For results based on the total sample of employed adults, the margin of sampling error is ±1 percentage points at the 95% confidence level.
Interviews are conducted with respondents on landline telephones and cellular phones, with interviews conducted in Spanish for respondents who are primarily Spanish-speaking. Each sample of national adults includes a minimum quota of 50% cellphone respondents and 50% landline respondents, with additional minimum quotas by region. Landline and cell telephone numbers are selected using random-digit-dial methods. Landline respondents are chosen at random within each household on the basis of which member had the most recent birthday.
Samples are weighted to correct for unequal selection probability, nonresponse, and double coverage of landline and cell users in the two sampling frames.

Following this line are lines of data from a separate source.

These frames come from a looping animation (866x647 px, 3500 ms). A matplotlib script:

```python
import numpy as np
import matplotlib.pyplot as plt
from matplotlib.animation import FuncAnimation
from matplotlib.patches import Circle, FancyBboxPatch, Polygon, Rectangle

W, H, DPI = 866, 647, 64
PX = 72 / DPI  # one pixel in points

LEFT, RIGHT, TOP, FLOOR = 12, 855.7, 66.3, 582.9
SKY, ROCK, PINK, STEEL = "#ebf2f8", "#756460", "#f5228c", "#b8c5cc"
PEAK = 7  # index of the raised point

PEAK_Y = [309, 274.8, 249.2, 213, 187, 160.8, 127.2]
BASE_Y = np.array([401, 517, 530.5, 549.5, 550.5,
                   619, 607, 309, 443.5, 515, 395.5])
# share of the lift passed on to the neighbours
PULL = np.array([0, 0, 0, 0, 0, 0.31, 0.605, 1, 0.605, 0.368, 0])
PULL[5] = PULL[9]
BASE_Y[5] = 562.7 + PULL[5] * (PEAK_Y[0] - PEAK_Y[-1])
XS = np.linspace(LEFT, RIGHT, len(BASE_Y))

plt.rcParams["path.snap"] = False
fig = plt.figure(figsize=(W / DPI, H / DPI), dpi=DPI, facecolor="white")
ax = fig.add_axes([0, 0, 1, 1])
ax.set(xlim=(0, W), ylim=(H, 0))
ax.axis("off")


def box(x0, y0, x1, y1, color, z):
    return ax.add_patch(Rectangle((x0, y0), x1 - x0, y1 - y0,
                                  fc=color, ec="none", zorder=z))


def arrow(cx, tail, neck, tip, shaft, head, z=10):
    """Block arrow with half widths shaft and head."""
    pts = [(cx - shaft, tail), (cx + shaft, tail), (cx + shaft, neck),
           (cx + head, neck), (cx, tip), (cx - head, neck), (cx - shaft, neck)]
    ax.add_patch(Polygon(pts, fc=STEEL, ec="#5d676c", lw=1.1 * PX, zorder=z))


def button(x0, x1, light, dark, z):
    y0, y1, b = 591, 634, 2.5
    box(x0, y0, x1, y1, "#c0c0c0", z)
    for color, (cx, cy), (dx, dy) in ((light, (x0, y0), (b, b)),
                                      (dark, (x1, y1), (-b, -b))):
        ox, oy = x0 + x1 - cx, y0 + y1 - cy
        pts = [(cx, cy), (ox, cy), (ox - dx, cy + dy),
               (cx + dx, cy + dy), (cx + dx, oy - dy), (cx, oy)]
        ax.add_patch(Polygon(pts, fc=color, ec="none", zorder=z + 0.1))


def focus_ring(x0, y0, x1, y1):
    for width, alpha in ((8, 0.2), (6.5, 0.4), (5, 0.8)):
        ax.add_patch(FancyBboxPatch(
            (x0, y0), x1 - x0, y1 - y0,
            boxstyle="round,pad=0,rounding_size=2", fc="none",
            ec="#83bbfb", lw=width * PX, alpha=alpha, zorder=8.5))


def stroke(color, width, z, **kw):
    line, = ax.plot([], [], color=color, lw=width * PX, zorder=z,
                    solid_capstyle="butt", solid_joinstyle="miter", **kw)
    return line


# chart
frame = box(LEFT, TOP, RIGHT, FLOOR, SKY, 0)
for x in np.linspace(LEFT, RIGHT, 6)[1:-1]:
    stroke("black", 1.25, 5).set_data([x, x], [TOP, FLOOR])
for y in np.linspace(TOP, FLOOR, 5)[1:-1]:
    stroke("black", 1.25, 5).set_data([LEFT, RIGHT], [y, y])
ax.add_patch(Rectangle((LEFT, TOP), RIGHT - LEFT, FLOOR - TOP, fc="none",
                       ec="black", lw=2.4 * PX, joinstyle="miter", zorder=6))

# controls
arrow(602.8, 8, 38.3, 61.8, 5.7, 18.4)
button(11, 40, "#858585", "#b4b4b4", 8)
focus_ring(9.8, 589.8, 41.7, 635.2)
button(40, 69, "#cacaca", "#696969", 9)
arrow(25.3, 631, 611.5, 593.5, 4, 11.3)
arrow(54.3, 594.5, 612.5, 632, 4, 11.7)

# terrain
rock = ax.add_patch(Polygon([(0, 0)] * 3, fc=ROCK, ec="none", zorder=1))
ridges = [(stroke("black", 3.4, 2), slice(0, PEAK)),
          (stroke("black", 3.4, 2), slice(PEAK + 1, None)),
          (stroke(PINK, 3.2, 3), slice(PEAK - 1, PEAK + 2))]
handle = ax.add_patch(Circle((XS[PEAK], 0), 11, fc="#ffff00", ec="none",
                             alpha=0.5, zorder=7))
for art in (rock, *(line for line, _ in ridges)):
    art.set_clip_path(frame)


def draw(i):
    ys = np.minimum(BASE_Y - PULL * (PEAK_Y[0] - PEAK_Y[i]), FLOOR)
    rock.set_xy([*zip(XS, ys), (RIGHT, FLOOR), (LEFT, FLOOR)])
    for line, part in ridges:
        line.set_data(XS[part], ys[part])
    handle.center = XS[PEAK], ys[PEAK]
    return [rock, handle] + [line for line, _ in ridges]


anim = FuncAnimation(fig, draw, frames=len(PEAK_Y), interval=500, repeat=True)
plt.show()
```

They are also weighted to match the national demographics of gender, age, race, Hispanic ethnicity, education, region, population density, and phone status (cellphone only/landline only/both, and cellphone mostly). Demographic weighting targets are based on the March 2012 Current Population Survey figures for the aged 18 and older U.S. population. Phone status targets are based on the July-December 2011 National Health Interview Survey. Population density targets are based on the 2010 census. All reported margins of sampling error include the computed design effects for weighting.
In addition to sampling error, question wording and practical difficulties in conducting surveys can introduce error or bias into the findings of public opinion polls.
For more details on Gallup's polling methodology, visit www.gallup.com.